PROBLEM: Return the count of lines in the following records that include "Method", and nothing more.

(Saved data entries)
+++++

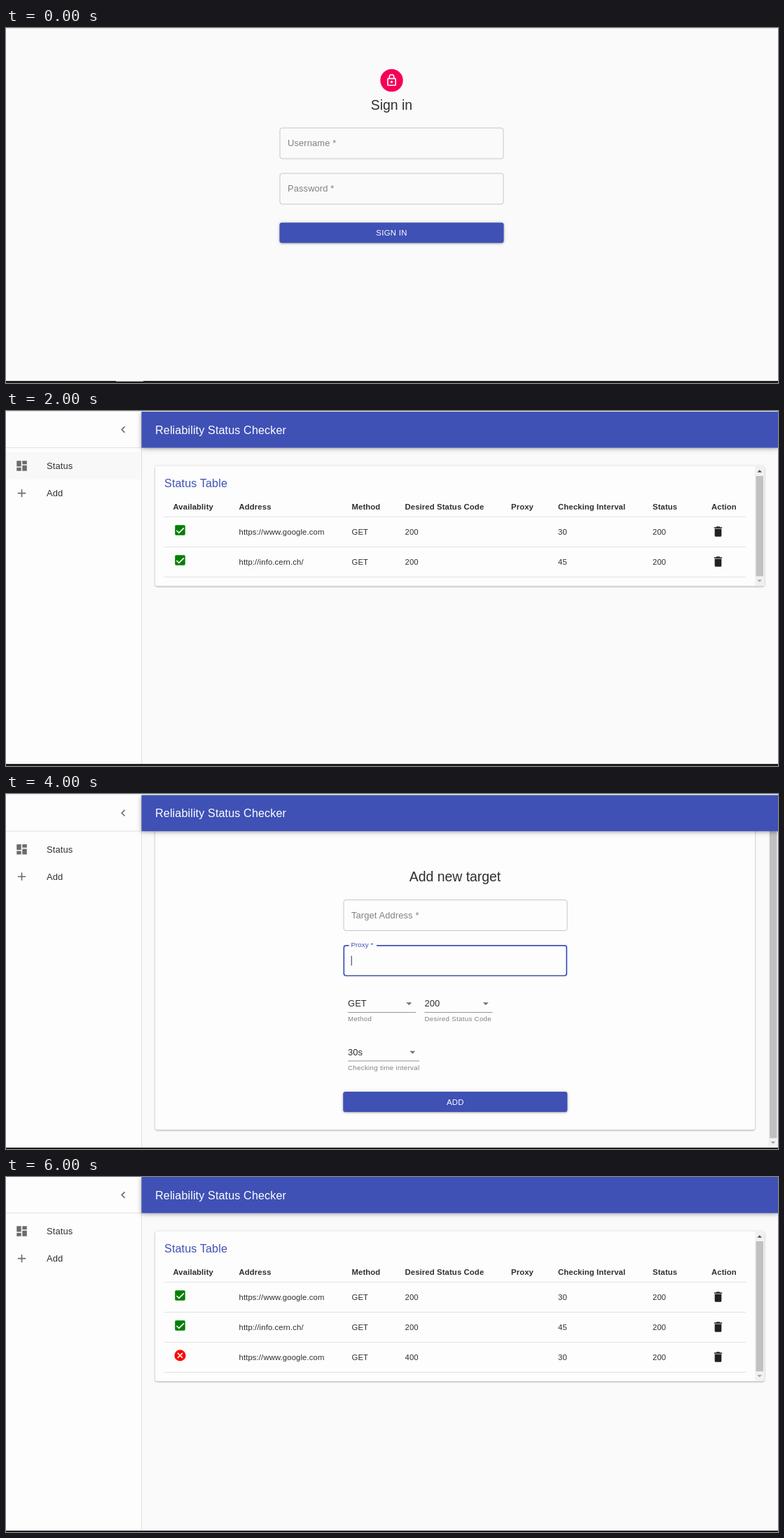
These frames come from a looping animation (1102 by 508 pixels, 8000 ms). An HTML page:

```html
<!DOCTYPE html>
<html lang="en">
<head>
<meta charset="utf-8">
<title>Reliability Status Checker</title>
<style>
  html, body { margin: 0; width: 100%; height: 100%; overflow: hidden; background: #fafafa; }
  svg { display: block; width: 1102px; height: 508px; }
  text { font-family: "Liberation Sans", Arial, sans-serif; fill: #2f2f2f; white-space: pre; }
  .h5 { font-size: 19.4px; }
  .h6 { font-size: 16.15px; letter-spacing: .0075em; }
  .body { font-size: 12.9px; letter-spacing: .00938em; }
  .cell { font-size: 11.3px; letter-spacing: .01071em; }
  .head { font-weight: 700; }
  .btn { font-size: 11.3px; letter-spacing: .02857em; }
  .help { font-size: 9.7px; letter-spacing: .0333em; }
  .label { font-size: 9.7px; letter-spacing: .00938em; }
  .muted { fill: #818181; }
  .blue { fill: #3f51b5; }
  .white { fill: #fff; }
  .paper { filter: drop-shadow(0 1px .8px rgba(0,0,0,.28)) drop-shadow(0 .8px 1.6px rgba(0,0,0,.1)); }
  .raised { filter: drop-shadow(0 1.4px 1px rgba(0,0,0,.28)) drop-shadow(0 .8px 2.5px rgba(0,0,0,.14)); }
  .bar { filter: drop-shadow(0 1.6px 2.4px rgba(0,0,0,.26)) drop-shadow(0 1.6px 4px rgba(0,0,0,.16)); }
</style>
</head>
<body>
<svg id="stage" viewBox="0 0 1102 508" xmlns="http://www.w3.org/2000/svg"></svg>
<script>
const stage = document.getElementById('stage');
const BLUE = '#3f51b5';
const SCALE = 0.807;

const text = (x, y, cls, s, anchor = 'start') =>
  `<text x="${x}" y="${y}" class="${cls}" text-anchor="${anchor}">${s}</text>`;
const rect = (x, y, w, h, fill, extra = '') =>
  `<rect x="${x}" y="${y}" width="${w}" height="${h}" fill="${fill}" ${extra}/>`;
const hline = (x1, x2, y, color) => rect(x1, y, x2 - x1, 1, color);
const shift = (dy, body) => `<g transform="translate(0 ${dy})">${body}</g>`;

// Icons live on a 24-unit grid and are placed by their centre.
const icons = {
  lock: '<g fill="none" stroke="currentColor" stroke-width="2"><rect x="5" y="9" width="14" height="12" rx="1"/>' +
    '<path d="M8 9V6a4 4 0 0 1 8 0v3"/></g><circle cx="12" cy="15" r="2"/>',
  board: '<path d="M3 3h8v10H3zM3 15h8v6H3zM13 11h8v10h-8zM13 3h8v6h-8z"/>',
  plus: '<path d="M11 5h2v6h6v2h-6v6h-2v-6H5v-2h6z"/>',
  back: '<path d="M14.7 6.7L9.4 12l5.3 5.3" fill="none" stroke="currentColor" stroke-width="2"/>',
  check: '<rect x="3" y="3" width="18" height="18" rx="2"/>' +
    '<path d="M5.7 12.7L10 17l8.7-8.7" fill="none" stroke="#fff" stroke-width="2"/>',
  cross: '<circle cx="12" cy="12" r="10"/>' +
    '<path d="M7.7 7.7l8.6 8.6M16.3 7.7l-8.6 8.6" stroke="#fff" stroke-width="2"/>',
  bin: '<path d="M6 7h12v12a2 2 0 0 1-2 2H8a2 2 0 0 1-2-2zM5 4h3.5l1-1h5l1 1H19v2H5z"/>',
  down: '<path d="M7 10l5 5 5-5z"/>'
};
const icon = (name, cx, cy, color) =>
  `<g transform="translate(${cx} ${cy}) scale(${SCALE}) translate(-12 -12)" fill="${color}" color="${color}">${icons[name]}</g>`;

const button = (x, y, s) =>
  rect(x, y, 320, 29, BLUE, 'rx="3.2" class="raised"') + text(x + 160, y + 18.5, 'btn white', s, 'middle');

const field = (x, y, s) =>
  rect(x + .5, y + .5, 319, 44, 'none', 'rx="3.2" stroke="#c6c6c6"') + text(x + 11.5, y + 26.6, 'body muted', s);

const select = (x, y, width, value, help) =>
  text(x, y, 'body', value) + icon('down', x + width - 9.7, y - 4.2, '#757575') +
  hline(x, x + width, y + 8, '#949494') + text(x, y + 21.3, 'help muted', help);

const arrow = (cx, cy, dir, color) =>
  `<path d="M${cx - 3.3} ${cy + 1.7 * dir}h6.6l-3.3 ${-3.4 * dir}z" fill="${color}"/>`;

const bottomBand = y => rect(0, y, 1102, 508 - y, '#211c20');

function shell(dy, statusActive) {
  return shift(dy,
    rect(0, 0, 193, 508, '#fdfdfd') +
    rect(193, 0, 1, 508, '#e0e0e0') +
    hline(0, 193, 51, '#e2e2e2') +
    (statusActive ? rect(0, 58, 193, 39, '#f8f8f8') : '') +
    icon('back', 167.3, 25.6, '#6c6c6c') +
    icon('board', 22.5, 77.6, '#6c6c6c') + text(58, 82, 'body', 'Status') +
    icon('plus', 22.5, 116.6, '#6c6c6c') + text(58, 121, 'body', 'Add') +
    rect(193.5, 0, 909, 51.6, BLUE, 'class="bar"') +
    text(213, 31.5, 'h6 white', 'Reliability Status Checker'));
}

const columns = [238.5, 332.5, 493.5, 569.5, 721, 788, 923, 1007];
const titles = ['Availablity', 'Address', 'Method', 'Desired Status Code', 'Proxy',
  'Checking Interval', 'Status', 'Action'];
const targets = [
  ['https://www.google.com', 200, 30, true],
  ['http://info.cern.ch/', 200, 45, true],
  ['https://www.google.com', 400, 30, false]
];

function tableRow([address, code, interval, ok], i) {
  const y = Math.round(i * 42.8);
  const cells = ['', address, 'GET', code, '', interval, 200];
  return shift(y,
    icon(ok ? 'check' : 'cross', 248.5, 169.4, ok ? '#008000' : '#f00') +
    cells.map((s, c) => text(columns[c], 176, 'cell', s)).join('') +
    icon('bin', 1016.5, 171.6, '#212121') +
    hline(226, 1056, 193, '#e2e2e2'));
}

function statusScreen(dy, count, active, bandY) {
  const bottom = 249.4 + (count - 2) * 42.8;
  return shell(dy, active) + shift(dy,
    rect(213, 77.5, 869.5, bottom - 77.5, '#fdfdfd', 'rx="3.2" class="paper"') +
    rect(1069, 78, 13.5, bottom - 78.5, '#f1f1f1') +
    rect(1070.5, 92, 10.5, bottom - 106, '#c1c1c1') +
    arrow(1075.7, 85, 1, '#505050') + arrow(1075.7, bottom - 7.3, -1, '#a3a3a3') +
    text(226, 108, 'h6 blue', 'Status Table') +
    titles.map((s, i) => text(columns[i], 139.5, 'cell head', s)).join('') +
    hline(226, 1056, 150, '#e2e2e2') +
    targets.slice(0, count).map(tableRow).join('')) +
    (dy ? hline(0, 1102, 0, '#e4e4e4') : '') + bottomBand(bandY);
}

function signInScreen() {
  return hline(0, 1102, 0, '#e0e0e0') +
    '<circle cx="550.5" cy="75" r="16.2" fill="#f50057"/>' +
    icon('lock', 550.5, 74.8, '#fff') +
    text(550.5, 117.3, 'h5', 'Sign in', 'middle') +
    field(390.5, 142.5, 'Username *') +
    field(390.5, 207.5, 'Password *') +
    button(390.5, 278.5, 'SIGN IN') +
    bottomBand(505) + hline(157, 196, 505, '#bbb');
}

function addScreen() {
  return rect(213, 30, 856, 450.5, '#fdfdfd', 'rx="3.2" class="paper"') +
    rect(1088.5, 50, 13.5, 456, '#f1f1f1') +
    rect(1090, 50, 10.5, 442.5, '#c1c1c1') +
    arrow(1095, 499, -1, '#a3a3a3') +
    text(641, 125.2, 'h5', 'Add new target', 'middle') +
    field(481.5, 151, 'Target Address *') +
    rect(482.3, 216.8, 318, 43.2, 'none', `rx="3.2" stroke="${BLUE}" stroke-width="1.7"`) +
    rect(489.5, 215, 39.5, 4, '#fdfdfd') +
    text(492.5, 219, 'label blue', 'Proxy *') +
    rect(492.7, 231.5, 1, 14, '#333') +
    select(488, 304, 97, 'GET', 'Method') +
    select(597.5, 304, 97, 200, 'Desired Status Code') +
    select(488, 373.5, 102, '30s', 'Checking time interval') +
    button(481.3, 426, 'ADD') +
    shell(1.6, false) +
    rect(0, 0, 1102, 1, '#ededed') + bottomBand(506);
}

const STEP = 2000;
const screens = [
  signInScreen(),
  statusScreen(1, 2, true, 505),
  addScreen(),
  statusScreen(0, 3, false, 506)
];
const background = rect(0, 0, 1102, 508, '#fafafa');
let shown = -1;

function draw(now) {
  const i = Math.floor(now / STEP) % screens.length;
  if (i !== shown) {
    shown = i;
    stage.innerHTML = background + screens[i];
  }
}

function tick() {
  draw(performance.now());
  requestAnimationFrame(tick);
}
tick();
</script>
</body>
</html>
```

+++++

RESPONSE BELOW: 2